Problem requirements :: The expected answer is a copy of every line in the listing that has the word "clamp".
BEGIN
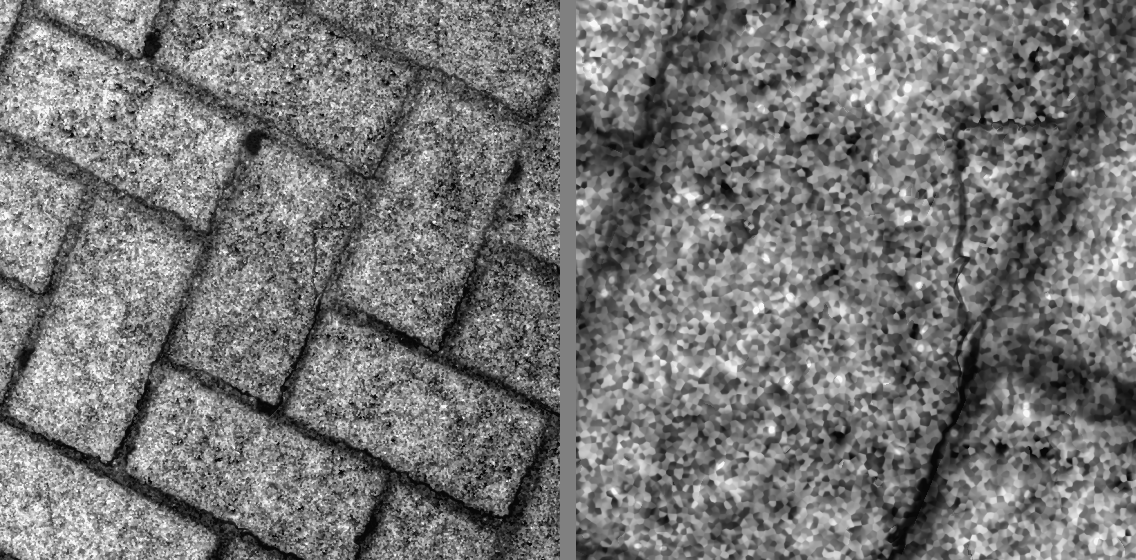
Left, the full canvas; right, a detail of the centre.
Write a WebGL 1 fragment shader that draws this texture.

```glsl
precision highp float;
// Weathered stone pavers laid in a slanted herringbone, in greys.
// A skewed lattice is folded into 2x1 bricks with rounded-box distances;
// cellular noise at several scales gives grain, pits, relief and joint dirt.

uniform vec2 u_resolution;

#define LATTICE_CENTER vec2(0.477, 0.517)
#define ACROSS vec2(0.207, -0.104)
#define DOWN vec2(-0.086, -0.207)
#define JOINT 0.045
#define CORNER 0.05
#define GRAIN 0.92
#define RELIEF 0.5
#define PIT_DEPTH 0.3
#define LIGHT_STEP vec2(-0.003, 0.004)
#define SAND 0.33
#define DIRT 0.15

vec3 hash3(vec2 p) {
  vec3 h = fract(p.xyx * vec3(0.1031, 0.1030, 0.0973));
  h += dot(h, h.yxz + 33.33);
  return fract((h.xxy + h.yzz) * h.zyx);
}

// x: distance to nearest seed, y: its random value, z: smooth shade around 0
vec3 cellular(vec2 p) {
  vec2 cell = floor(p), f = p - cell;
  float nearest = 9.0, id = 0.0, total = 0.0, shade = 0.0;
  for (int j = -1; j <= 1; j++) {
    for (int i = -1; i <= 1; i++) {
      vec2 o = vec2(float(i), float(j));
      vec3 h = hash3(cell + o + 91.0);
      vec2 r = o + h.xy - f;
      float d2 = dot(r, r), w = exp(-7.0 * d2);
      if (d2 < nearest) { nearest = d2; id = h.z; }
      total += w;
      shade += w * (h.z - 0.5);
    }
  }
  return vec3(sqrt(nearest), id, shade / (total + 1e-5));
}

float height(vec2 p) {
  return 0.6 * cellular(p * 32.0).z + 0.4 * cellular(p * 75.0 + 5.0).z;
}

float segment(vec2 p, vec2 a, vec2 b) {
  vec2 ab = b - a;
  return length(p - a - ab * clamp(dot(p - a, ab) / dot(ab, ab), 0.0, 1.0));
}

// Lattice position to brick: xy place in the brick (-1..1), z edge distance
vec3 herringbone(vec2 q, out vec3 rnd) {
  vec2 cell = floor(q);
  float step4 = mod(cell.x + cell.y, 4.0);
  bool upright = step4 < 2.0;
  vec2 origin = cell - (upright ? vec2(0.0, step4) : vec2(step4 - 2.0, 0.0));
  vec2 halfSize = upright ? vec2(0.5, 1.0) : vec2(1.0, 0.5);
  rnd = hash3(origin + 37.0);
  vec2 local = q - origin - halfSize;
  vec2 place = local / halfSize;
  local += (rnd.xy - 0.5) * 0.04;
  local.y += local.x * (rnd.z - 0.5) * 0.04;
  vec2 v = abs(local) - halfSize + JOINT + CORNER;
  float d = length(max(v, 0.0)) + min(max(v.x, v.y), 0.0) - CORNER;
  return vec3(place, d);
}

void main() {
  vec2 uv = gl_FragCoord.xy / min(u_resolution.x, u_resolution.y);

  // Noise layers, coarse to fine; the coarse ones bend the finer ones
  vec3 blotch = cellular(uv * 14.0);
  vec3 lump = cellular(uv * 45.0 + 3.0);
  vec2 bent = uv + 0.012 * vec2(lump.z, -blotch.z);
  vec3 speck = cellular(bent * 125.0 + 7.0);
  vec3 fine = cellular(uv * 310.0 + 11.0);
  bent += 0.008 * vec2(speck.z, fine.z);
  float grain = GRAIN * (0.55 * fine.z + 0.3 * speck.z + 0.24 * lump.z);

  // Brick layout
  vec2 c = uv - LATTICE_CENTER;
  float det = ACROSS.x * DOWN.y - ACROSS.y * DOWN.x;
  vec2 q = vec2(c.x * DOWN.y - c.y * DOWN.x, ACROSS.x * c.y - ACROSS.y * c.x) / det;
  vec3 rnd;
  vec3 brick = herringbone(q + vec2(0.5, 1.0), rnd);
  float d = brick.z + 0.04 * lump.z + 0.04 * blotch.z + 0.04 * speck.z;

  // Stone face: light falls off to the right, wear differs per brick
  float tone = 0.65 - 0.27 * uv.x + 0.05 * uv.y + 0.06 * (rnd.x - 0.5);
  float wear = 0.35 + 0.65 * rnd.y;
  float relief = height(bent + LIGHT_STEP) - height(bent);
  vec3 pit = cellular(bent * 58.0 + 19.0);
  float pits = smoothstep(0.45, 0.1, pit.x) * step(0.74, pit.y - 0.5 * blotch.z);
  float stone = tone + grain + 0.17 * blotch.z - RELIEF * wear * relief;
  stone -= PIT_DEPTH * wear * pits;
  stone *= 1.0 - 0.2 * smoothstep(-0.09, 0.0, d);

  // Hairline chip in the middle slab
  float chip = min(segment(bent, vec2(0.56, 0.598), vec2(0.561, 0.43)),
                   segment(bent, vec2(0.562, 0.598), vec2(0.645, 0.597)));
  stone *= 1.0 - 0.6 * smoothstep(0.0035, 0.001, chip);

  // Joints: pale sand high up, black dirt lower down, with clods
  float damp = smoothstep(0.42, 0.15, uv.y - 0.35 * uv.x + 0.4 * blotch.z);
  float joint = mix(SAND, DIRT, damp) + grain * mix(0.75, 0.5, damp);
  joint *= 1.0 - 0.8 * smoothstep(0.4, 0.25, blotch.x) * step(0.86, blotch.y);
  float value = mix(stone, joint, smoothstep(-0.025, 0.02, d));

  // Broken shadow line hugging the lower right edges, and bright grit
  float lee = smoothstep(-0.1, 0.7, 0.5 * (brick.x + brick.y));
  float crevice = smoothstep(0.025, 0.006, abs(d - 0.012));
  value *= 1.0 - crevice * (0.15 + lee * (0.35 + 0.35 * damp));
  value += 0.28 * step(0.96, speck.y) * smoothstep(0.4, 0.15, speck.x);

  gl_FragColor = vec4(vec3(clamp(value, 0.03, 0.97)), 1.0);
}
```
END
BEGIN
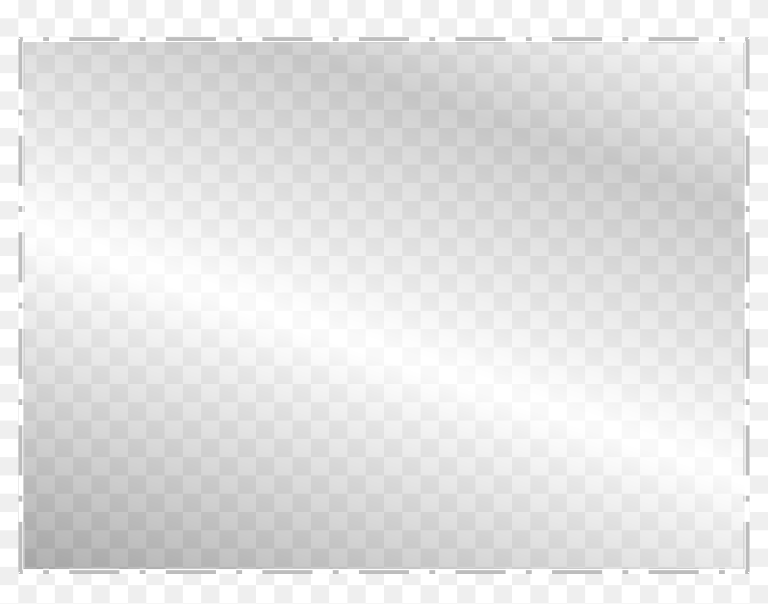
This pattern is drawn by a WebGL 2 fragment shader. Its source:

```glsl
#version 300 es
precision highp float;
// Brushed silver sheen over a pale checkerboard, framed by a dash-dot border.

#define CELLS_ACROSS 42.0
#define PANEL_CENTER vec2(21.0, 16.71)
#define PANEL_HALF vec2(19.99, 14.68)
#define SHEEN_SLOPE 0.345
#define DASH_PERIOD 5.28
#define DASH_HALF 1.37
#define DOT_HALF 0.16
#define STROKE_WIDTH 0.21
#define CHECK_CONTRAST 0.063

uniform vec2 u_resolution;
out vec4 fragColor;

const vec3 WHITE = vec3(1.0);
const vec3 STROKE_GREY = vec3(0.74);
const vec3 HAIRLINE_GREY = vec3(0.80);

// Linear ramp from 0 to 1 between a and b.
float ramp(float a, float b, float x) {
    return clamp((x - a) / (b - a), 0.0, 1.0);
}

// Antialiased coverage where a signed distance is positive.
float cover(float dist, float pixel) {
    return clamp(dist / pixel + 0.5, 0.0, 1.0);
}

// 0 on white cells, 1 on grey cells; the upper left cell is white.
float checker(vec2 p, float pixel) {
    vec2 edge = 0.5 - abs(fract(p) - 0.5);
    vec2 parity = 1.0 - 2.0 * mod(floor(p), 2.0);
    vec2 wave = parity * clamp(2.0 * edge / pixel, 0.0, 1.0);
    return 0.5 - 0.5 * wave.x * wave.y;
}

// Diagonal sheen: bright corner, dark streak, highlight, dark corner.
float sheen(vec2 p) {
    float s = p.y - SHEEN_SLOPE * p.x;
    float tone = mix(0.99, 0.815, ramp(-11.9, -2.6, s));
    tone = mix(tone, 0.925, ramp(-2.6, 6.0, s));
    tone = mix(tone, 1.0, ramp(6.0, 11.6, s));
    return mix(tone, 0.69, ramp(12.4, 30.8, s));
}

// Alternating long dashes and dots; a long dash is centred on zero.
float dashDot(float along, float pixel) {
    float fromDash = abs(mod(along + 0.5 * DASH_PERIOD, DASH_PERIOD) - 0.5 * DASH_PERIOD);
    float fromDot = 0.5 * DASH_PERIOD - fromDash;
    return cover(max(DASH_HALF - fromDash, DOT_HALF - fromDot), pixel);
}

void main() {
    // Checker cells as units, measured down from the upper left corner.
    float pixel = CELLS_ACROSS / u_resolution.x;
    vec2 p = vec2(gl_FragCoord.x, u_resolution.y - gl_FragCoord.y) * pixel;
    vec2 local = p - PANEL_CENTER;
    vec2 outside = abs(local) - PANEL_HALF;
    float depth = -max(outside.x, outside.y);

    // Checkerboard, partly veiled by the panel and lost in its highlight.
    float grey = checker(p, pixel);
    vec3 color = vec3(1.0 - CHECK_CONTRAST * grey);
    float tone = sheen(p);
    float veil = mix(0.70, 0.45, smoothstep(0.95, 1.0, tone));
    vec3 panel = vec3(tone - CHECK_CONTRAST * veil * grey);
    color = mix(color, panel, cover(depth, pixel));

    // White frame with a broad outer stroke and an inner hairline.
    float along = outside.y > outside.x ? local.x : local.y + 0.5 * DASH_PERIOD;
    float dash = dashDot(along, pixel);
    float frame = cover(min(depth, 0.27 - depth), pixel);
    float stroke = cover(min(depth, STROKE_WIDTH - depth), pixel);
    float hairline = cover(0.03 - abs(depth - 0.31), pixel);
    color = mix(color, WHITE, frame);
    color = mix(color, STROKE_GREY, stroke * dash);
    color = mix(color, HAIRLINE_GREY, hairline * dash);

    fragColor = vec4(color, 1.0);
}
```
END
Exercise solution ::
  return length(p - a - ab * clamp(dot(p - a, ab) / dot(ab, ab), 0.0, 1.0));
  gl_FragColor = vec4(vec3(clamp(value, 0.03, 0.97)), 1.0);
    return clamp((x - a) / (b - a), 0.0, 1.0);
    return clamp(dist / pixel + 0.5, 0.0, 1.0);
    vec2 wave = parity * clamp(2.0 * edge / pixel, 0.0, 1.0);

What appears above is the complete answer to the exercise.